---------- Data for processing

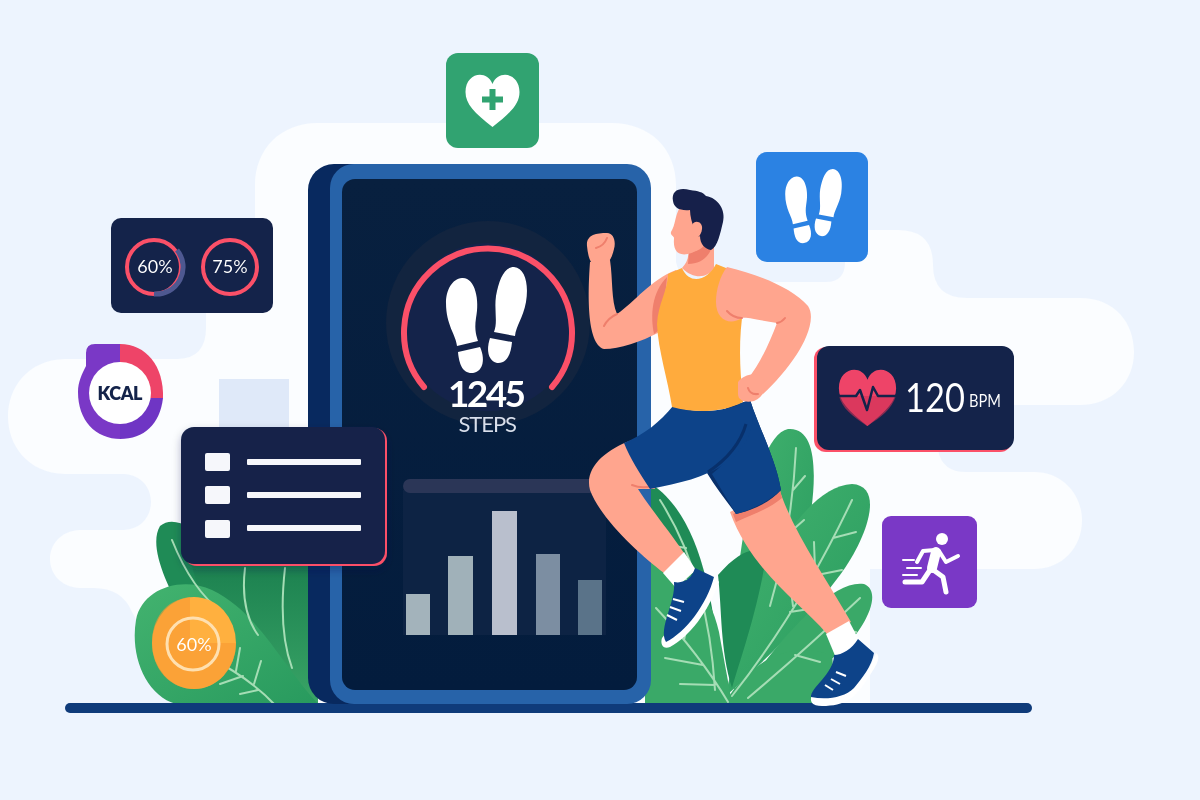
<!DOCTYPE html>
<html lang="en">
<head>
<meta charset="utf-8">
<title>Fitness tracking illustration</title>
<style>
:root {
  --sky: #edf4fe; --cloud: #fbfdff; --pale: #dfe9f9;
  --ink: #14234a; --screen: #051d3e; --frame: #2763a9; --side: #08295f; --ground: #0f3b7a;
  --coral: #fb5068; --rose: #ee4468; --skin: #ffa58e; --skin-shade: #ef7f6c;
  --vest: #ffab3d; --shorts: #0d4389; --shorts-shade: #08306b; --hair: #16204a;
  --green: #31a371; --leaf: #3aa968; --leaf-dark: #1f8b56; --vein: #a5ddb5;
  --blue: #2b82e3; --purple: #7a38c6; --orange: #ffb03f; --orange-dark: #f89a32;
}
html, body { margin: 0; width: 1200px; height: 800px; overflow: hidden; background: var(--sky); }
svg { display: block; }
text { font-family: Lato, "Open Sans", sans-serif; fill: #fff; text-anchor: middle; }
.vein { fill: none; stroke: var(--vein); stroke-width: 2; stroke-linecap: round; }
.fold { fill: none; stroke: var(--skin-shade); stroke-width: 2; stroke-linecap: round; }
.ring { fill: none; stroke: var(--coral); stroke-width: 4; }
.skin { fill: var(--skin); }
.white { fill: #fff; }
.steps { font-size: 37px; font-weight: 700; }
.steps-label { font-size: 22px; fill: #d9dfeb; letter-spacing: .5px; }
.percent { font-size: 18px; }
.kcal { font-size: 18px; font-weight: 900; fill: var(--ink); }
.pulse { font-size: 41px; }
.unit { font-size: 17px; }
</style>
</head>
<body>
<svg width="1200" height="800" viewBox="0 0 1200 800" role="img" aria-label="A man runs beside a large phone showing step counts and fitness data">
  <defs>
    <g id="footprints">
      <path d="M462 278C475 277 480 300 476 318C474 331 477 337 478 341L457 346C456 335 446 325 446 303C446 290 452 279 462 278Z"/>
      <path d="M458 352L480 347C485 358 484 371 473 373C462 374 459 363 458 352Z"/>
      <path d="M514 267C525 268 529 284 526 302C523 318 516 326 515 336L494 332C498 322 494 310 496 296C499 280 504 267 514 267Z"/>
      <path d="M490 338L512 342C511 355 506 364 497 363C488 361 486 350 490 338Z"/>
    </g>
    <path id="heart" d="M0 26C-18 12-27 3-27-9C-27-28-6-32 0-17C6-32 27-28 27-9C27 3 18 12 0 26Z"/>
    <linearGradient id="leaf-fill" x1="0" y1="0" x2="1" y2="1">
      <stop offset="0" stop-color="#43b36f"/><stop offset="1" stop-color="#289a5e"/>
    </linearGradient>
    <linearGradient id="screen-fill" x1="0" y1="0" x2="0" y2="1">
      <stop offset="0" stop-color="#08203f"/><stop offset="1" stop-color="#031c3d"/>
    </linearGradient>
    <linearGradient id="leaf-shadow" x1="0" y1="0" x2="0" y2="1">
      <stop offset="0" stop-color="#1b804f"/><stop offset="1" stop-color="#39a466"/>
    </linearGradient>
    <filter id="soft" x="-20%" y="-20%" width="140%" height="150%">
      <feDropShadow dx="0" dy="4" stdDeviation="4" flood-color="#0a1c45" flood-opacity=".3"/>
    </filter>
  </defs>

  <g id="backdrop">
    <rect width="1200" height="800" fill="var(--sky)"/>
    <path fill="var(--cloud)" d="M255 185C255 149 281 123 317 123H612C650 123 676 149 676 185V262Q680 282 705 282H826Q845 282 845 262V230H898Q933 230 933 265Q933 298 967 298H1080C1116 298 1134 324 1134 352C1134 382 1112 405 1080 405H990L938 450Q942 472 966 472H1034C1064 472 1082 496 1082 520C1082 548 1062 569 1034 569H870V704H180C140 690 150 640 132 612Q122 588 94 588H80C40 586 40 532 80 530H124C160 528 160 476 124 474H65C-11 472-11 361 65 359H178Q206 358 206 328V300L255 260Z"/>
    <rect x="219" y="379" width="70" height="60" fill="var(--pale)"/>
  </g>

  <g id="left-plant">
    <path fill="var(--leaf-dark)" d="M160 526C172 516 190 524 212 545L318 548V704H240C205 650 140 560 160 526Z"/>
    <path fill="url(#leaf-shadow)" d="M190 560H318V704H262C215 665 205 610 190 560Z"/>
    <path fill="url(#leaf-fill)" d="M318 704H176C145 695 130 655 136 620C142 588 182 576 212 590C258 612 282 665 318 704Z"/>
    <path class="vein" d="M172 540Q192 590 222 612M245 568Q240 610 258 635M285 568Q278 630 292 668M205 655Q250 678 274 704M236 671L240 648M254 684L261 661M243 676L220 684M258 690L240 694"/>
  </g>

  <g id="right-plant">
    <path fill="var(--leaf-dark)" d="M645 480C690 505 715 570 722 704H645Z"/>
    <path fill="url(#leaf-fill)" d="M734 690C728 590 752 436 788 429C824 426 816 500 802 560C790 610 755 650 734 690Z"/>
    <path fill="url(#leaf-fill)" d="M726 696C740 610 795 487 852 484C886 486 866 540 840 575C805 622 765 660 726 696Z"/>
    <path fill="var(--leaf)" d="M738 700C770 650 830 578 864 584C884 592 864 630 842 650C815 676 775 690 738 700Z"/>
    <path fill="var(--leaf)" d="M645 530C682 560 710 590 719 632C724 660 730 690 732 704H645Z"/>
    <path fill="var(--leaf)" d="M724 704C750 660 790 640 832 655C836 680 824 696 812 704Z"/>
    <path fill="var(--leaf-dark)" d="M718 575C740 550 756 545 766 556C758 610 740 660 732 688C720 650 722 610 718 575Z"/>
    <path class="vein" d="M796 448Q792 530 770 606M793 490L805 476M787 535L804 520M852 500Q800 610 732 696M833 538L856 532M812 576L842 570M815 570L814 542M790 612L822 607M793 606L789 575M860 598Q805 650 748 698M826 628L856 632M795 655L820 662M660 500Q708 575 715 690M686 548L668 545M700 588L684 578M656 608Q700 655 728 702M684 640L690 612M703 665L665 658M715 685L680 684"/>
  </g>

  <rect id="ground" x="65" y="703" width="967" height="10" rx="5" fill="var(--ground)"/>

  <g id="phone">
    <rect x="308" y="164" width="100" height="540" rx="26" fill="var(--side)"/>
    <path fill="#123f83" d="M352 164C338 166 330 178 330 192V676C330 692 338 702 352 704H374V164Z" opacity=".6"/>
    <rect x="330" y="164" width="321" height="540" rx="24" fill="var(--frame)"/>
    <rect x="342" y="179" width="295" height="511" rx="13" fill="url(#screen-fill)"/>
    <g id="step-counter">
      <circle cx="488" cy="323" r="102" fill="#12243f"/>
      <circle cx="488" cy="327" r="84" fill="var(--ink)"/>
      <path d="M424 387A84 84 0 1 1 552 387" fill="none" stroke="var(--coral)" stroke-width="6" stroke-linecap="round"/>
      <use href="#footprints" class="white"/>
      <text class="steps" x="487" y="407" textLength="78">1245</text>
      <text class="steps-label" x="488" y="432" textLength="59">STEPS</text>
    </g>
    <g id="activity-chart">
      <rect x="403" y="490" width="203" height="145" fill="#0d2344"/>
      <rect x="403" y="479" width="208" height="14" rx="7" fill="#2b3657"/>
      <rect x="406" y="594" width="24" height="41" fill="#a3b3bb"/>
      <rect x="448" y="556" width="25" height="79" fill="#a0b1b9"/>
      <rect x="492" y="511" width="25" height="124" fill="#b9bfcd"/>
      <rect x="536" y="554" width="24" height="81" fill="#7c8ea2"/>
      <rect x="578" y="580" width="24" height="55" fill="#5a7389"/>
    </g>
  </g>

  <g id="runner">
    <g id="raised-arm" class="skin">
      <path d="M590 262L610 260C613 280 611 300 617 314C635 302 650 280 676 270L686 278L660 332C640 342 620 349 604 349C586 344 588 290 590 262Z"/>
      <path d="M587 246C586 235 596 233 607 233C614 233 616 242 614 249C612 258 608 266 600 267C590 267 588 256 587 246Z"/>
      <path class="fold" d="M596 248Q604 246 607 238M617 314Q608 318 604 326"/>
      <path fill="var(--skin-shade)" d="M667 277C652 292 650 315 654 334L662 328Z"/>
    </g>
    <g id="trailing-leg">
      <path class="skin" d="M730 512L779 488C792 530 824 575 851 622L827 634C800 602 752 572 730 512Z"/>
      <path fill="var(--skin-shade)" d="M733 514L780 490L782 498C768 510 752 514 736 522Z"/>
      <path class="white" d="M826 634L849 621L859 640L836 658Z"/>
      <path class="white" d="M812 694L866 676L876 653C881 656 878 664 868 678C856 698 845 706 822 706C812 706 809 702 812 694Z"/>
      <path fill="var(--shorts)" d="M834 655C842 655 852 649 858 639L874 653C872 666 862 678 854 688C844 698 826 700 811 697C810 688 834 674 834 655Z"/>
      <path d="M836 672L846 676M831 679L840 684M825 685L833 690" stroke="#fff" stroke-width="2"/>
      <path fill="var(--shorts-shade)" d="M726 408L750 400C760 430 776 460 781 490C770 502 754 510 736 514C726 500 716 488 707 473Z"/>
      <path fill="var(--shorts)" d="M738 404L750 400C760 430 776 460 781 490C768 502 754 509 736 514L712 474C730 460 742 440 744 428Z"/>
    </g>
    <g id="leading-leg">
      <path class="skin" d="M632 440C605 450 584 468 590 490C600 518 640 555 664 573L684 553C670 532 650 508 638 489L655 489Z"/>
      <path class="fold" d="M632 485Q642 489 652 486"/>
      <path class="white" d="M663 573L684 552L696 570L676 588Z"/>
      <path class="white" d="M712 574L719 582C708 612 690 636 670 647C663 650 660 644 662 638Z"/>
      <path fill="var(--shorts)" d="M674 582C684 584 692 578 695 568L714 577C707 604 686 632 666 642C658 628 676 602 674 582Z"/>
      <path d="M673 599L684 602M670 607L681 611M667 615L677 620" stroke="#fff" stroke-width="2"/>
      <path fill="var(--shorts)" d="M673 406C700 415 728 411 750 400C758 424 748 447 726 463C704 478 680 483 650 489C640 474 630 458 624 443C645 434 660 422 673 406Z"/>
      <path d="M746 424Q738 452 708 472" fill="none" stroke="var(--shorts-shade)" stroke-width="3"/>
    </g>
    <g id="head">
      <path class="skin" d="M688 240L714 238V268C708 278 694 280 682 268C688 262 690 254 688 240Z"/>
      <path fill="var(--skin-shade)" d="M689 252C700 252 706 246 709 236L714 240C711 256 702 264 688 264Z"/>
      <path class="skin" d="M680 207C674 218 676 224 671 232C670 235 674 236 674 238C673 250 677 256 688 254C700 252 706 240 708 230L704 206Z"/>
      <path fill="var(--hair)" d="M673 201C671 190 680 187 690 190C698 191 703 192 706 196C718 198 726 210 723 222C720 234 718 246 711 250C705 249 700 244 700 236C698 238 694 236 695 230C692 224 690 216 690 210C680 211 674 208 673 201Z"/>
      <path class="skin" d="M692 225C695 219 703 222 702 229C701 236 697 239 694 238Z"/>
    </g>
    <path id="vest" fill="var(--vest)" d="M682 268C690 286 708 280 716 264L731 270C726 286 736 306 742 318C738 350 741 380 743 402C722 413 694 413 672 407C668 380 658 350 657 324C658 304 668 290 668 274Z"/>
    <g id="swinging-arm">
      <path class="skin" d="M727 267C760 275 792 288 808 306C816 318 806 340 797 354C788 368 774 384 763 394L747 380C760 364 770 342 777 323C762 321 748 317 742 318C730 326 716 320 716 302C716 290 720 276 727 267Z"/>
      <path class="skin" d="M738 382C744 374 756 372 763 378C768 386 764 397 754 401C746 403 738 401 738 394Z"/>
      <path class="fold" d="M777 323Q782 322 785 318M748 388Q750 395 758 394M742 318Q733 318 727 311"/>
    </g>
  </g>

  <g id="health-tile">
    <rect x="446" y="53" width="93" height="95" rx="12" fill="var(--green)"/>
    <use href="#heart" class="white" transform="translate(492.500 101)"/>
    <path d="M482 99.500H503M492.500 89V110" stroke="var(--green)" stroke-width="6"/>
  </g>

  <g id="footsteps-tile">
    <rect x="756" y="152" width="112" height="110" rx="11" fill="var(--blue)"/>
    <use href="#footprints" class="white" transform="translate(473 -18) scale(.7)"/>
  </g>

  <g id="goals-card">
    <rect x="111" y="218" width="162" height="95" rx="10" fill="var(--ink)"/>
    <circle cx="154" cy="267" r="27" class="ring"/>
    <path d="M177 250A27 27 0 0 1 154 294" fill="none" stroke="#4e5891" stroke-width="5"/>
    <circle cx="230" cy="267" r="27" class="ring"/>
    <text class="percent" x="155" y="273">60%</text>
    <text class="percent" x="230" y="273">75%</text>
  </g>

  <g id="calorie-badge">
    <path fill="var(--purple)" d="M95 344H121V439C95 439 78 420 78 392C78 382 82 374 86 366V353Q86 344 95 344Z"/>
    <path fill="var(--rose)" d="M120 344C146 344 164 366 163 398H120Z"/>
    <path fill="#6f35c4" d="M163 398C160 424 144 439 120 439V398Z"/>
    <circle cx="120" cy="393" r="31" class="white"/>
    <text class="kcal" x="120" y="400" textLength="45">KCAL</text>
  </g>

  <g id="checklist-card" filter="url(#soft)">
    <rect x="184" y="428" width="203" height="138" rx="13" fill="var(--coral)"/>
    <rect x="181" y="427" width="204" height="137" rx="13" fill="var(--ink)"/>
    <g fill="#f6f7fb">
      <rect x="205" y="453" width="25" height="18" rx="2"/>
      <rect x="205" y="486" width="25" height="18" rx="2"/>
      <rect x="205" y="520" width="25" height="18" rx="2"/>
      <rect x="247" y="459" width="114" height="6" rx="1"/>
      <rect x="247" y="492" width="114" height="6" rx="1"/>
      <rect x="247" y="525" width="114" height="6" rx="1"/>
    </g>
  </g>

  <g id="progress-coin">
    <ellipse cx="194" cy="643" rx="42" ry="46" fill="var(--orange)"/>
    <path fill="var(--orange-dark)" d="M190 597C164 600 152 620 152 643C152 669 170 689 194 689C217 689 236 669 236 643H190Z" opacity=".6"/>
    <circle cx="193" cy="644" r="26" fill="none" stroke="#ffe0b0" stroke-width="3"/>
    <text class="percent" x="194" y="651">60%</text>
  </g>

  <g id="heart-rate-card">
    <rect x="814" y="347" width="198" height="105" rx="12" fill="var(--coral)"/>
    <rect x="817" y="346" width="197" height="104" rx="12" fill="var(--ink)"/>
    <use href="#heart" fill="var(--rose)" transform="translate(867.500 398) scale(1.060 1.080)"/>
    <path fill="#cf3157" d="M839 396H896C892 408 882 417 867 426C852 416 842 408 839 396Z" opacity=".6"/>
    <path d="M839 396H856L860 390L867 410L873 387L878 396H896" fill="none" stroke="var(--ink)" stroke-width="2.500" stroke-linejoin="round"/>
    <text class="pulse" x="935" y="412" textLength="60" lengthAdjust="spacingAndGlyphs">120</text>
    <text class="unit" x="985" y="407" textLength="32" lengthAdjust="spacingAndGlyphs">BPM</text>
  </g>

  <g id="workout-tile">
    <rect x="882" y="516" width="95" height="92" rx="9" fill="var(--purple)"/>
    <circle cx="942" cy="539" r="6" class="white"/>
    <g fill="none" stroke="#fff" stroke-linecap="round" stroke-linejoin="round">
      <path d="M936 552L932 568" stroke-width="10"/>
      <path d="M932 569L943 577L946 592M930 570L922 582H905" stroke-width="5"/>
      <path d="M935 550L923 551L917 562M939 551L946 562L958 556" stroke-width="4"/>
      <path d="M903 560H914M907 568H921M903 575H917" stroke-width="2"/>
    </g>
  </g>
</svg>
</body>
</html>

--------------------

In the listing above, find the line with "704C750 660 790" and the line with "575C740 550 756". Output those two lines and every line between them, exactly as written.

Exercise response:
    <path fill="var(--leaf)" d="M724 704C750 660 790 640 832 655C836 680 824 696 812 704Z"/>
    <path fill="var(--leaf-dark)" d="M718 575C740 550 756 545 766 556C758 610 740 660 732 688C720 650 722 610 718 575Z"/>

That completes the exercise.